Caroline Hirsch is behind the wheel of her 2019 Range Rover, cruising to her Manhattan East River–view condo from her Water Mill home. “I spend more than half of my time here,” she says of the East End house she shares with her partner, Andrew Fox, and two bearded collies, Stella and Sybil. “It’s a treasure which I never considered a ‘second home.’ I’ve been coming to the Hamptons from when I was a teen.”
Hirsch, a pioneer in the comedy club movement, is busy while driving, planning for her next annual Stand Up For Heroes, the annual event that started in 2007 when she reached out to broadcaster Bob Woodruff after watching a documentary about him. This year’s event has been delayed due to COVID (stay tuned for updates through bobwoodrufffoundation.org), but “so far about $60 million has been raised through Stand Up For Heroes for the Bob Woodruff Foundation,” she says. “It’s my way to help our vets, especially ones with traumatic brain injury.”
Born and raised in Flatbush, Brooklyn, she graduated from St. Brendan’s High School, then attended CUNY and Fashion Institute of Technology. Studying fashion and retail, starting her career with Gimbels, she didn’t have a clue that she would ever launch, own and operate what is today considered the icon for comedy clubs.

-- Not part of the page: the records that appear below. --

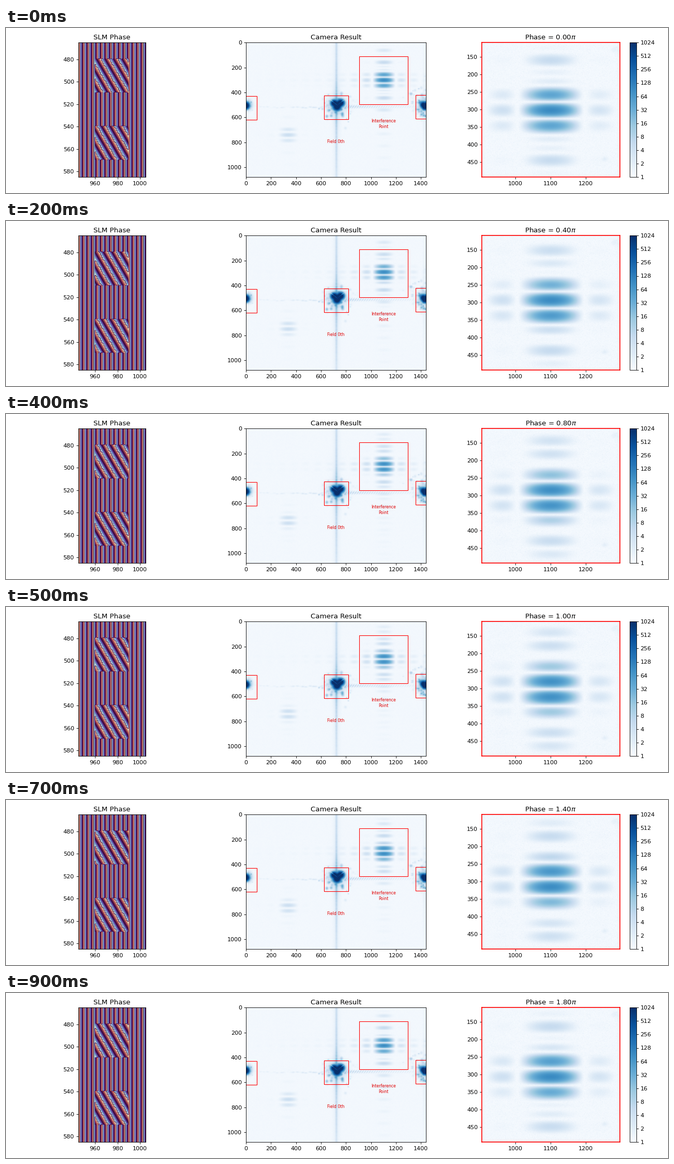
A matplotlib script that plays this animation: 1280x320 px, repeating every 1000 ms.

```python
import numpy as np
import matplotlib.pyplot as plt
from matplotlib.animation import FuncAnimation
from matplotlib.colors import LogNorm
from matplotlib.patches import Rectangle

W, H, DPI = 1280, 320, 80
STEPS = 10
NX, NY = 1440, 1080
LOBE, FRINGE = 96, 48        # envelope zero and fringe spacing, camera pixels
rng = np.random.default_rng(4)

fig = plt.figure(figsize=(W / DPI, H / DPI), dpi=DPI, facecolor="white")


def panel(left, right, top=28.2, bottom=289.2):
    return fig.add_axes([left / W, 1 - bottom / H, (right - left) / W, (bottom - top) / H])


# --- modulator phase -------------------------------------------------------
SX, SY = np.meshgrid(np.arange(945, 1006), np.arange(465, 586))
in_x = (SX >= 960) & (SX < 990)
upper = in_x & (SY >= 480) & (SY < 510)
lower = in_x & (SY >= 540) & (SY < 570)
grating = ((SX + 1) % 4) / 4 + 0.125
ramp = 0.1323 * SX - 0.0764 * SY


def slm_phase(turns):
    phase = np.where(lower, ramp % 1, grating)
    return np.where(upper, (ramp + turns) % 1, phase)


# --- camera image ----------------------------------------------------------
x = np.arange(NX, dtype=np.float32)
y = np.arange(NY, dtype=np.float32)


def add_spot(img, cx, cy, sx, sy, amp):
    """Add a Gaussian spot, touching only its neighbourhood."""
    x0, x1 = max(int(cx - 4 * sx), 0), min(int(cx + 4 * sx) + 1, NX)
    y0, y1 = max(int(cy - 4 * sy), 0), min(int(cy + 4 * sy) + 1, NY)
    if x0 >= x1 or y0 >= y1:
        return
    gx = np.exp(-((x[x0:x1] - cx) / sx) ** 2)
    gy = np.exp(-((y[y0:y1] - cy) / sy) ** 2)
    img[y0:y1, x0:x1] += amp * np.outer(gy, gx)


def scatter(img, cx, cy, dx, dy, count, amp, size=7):
    for _ in range(count):
        s = size * rng.uniform(0.6, 1.4)
        add_spot(img, rng.normal(cx, dx), rng.normal(cy, dy), s, s * rng.uniform(0.7, 1.2),
                 amp * rng.exponential())


def streak(img):
    """Vertical line through the zero order."""
    wobble = np.convolve(rng.uniform(0.5, 1.5, NY + 8), np.ones(9) / 9, "valid")
    along = wobble * (3.6 + 55 * np.exp(-np.abs(y - 500) / 55)) * np.clip((1300 - y) / 500, 0.4, 1)
    img += np.outer(along, np.exp(-((x - 721) / 7) ** 2))
    img += np.outer(0.5 + 5 * np.exp(-np.abs(y - 500) / 80), np.exp(-((x - 721) / 24) ** 2))


def hatch(img):
    """Slanted ticks right of the zero order, faint dashes left of it."""
    band = y[480:550, None] - 515
    ticks = np.cos(np.pi * (x[None] + 0.7 * band) / 19) ** 2
    fade = np.where(x > 760, 7 * np.exp(-(x - 760) / 190) + 0.4, 0)
    img[480:550] += ticks * fade * np.exp(-(band / 10) ** 2)
    for cx in range(120, 620, 26):
        add_spot(img, cx + rng.uniform(-8, 8), 520 + rng.uniform(-5, 5), 11, 5,
                 rng.uniform(0, 1) * (0.5 + 1.5 * cx / 620))


def static_image():
    img = 1 + 0.18 * rng.exponential(size=(NY, NX))
    streak(img)
    hatch(img)
    # zero order: heart-shaped core with a lighter V in it
    for cx, cy, s in ((704, 487, 16), (754, 485, 17), (726, 516, 18), (735, 497, 15)):
        add_spot(img, cx, cy, s, s * 0.95, 2600)
    xs, ys = x[None, 670:790], y[440:560, None]
    vee = np.exp(-((ys - 503 + 0.8 * np.abs(xs - 728)) / 5) ** 2) * (ys < 506) * (ys > 462)
    img[440:560, 670:790] *= 1 - 0.96 * vee
    add_spot(img, 725, 500, 60, 55, 7)
    scatter(img, 725, 500, 38, 42, 70, 9)
    scatter(img, 725, 520, 70, 70, 40, 1.8)
    for cx, cy in ((680, 588), (768, 582), (660, 545), (645, 592)):
        add_spot(img, cx, cy, 9, 9, 14)
    # first orders of the background grating at both edges
    add_spot(img, 4, 506, 13, 16, 2500)
    add_spot(img, 16, 500, 24, 28, 22)
    scatter(img, 20, 505, 22, 30, 24, 7)
    for cx, cy, s in ((1434, 505, 16), (1412, 500, 13), (1424, 518, 12)):
        add_spot(img, cx, cy, s, s * 1.1, 1700)
    add_spot(img, 1388, 482, 11, 9, 70)
    add_spot(img, 1415, 505, 38, 45, 10)
    scatter(img, 1410, 510, 28, 48, 50, 9)
    scatter(img, 1412, 460, 40, 80, 40, 1.6)
    for cx, cy in ((1418, 585), (1400, 578), (1432, 590)):
        add_spot(img, cx, cy, 8, 8, 22)
    img += np.outer(0.9 * np.exp(-np.abs(y - 520) / 280), np.exp(-((x - 1422) / 10) ** 2))
    # weak stray light
    scatter(img, 1325, 440, 12, 25, 10, 1.0)
    scatter(img, 1255, 442, 9, 6, 5, 0.35, 6)
    scatter(img, 1288, 130, 6, 10, 5, 0.35, 6)
    return img


base = static_image()


def order(cx, cy, turns, amp):
    """Fringes of one diffraction order under its sinc envelope."""
    env_x = np.sinc((x - cx) / LOBE) ** 2
    env_x = np.where(x < cx - LOBE, 0.7 * env_x, np.where(x > cx + LOBE, 0.5 * env_x, env_x))
    env_y = np.sinc((y - cy) / LOBE) ** 2
    bands = 0.01 + 0.99 * np.cos(np.pi * ((y - cy) / FRINGE + turns)) ** 2
    return amp * np.outer(env_y * bands, env_x)


def camera(turns):
    return base + order(1101, 302, turns, 92) + order(337, 742, -turns, 3.6)


# --- layout ----------------------------------------------------------------
norm = LogNorm(1, 1024, clip=True)
ax_slm = panel(139.5, 270)
ax_cam = panel(463.8, 811.8)
ax_zoom = panel(920, 1186.6)
ax_bar = panel(1205.8, 1218.8)

im_slm = ax_slm.imshow(slm_phase(0), cmap="twilight", vmin=0, vmax=1, aspect="auto",
                       extent=(944.5, 1005.5, 585.5, 464.5))
ax_slm.set(xlim=(945, 1005), ylim=(585, 465), xticks=(960, 980, 1000),
           yticks=range(480, 581, 20), title="SLM Phase")

first = camera(0)
cam_args = dict(cmap="Blues", norm=norm, aspect="auto", extent=(-0.5, NX - 0.5, NY - 0.5, -0.5))
im_cam = ax_cam.imshow(first, **cam_args)
ax_cam.set(xticks=range(0, 1401, 200), yticks=range(0, 1001, 200), title="Camera Result")
for left, top, w, h in ((-105, 427, 193, 193), (625, 423, 195, 193),
                        (1356, 421, 195, 191), (905, 110, 391, 384)):
    ax_cam.add_patch(Rectangle((left, top), w, h, fill=False, ec="red", lw=1))
label = dict(color="#e00000", fontsize=7, ha="center", va="center")
ax_cam.text(1101, 653, "Interference\nPoint", **label)
ax_cam.text(720, 796, "Field 0th", **label)

im_zoom = ax_zoom.imshow(first, **cam_args)
ax_zoom.set(xlim=(904.5, 1296.5), ylim=(492.5, 108.5), xticks=(1000, 1100, 1200),
            yticks=range(150, 451, 50))
for spine in ax_zoom.spines.values():
    spine.set(color="red", linewidth=1.5)
title = ax_zoom.set_title("")

bar = fig.colorbar(im_cam, cax=ax_bar, ticks=[2 ** k for k in range(11)], format="%d")
bar.minorticks_off()


def draw(i):
    turns = i / STEPS
    img = camera(turns)
    im_slm.set_data(slm_phase(turns))
    im_cam.set_data(img)
    im_zoom.set_data(img)
    title.set_text(rf"Phase = {2 * turns:.2f}$\pi$")
    return im_slm, im_cam, im_zoom, title


anim = FuncAnimation(fig, draw, frames=STEPS, interval=100, repeat=True)
plt.show()
```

During the difficult 1979-80 recession, Hirsch found herself unemployed. It became a period for her to experiment as an entrepreneur. With several friends she opened a cabaret, which she soon realized was not working out. “In retail, I learned how you needed to offer what people wanted,” she says.
Between watching the comedians featured nightly on Carson and Letterman and by trial-and-error, she discovered how focusing on comedy entertainment was more profitable. So Caroline’s—now 300 seats—was born in midtown Manhattan in 1982.
As blossoming cable networks sought new programming, A&E Network engaged her for Caroline’s Comedy Hour, which received lots of attention. In 2004, Hirsch launched the week-long New York Comedy Festival, about 150 different shows showcasing more than 200 comedians throughout NYC (which has been cancelled this year due to COVID).
For all that, though, she does note there was a missed career opportunity. “After my A&E success, I didn’t go onto produce more shows, even as cable picked up more momentum. But now I am producing content, optioning books, optioning ideas…”
How do comedians impress Hirsch, who says she has reviewed literally thousands of them? “They need to be on stage a lot. They need to write, and write, and write. They must come up with new material and make their own, unique voice. Drugs or other substances cannot interfere with their pursuits,” she says. “Show me you are constantly working on your act. You do not grow, doing the same jokes for two years. I want to see a career reflecting diligence.”
She wants to see a comedian who works hard, “because their success doesn’t happen overnight. Only now with Internet success, sometimes it happens a little more quickly than it did three decades ago. A comedian had to get that first shot on The Tonight Show, and they may have spent years trying to prove themselves to get that opportunity!”
Countless comedians have worked for a shot at getting onstage at Caroline’s over the years, including numerous acts who would become legends such as fellow Hamptonite Jerry Seinfeld. But one comedian she was never able to convince to perform at the venue was Jonathan Winters. “He was hilarious, out-of-his-mind, crazy,” she says. “I would beg his agent, I called him at home a bunch of times.”
Caroline’s remains temporarily closed, and Hirsch doesn’t see the doors re-opening until the spring of 2021. “Our industry will be among the last to open again, so I hope these clubs can hold onto their space. At the same time, comedy is more important than ever, a big piece of what we see online now. Comedians not performing standup are online trying to make people laugh.”